**Exercise requirements:** Pick each line that has "spacing" out of the records.

--- Given records Enclosed Below ---

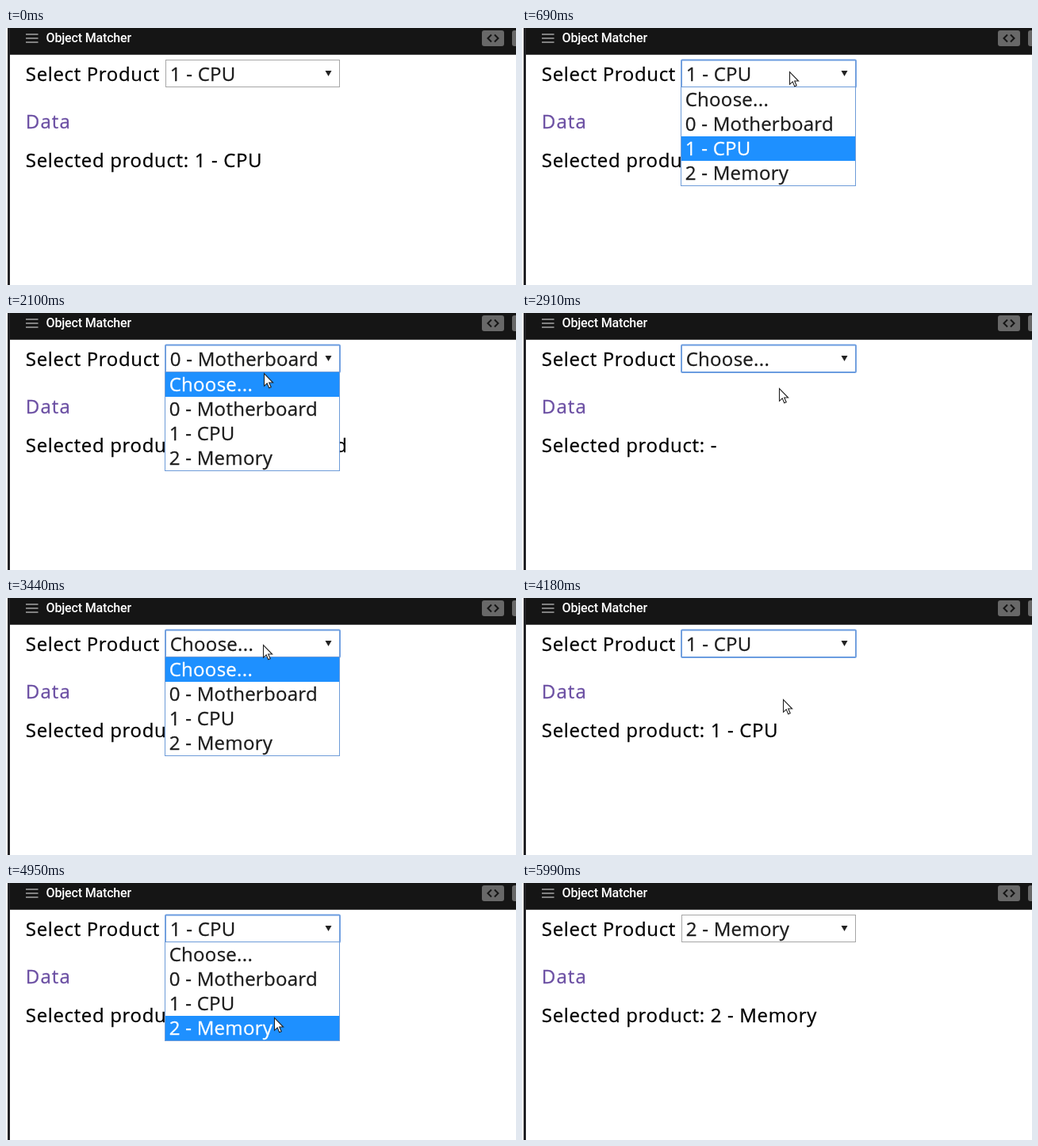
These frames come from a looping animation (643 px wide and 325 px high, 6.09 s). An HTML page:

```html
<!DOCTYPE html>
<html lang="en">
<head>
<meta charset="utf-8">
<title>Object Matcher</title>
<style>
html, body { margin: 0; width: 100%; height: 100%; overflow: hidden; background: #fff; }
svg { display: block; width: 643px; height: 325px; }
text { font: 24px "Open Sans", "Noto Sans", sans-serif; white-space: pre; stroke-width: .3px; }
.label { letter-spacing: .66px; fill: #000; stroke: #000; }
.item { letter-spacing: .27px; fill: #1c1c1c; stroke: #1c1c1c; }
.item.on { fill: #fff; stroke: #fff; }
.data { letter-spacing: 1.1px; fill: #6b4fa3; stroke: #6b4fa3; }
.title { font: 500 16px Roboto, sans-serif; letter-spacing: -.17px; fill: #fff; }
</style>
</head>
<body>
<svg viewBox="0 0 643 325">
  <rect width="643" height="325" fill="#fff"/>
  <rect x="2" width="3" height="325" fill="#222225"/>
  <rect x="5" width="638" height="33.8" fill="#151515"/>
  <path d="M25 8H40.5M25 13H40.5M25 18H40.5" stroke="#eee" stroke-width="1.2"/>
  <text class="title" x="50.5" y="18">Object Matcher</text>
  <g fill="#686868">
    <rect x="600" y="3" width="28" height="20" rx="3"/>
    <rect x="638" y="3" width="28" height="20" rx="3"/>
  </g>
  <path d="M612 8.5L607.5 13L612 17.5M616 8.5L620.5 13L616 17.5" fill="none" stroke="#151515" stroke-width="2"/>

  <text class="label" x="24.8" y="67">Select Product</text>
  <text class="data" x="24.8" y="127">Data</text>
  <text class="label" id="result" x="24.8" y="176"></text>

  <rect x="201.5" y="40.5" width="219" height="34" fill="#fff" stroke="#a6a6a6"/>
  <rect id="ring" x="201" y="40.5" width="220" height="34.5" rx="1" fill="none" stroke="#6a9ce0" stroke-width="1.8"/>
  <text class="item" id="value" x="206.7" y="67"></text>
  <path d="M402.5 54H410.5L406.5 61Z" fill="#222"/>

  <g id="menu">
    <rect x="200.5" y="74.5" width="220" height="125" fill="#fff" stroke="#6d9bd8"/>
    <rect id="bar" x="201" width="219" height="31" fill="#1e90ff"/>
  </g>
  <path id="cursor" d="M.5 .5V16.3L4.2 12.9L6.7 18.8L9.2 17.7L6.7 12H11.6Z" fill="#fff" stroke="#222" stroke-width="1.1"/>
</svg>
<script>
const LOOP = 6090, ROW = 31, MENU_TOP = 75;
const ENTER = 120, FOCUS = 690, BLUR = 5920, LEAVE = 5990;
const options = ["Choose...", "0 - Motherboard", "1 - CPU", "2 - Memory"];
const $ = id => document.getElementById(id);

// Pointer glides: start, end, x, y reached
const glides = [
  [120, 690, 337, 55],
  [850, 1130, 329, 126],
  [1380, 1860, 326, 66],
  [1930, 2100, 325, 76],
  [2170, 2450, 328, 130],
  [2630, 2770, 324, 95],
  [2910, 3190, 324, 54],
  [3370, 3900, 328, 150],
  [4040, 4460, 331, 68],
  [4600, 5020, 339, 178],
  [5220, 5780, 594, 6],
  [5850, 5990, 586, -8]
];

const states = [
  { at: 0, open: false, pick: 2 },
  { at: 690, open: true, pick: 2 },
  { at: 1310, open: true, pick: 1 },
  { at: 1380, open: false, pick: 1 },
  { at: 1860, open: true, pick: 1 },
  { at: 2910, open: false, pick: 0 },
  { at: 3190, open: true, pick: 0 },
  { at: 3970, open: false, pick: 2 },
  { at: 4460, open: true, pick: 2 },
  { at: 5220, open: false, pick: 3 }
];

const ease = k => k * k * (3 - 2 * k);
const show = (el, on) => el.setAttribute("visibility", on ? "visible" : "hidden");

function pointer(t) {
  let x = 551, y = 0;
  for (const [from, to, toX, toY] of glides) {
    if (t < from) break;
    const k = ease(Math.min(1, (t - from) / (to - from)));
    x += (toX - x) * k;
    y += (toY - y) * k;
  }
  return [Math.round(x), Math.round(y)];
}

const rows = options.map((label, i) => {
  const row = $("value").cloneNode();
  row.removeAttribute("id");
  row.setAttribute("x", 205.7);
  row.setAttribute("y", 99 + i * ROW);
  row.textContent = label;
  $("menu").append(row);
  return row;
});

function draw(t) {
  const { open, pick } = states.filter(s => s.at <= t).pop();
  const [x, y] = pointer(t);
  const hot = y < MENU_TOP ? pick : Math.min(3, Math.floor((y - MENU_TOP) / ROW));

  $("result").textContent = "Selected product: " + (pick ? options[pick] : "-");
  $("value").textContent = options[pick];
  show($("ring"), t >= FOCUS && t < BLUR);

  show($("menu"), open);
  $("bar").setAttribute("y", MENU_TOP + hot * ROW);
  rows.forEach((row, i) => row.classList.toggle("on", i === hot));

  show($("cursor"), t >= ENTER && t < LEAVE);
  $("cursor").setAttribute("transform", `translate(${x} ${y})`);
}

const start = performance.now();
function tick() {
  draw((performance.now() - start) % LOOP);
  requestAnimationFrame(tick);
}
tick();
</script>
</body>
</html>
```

--- End of Enclosed Given records ---

**The answer:**
.label { letter-spacing: .66px; fill: #000; stroke: #000; }
.item { letter-spacing: .27px; fill: #1c1c1c; stroke: #1c1c1c; }
.data { letter-spacing: 1.1px; fill: #6b4fa3; stroke: #6b4fa3; }
.title { font: 500 16px Roboto, sans-serif; letter-spacing: -.17px; fill: #fff; }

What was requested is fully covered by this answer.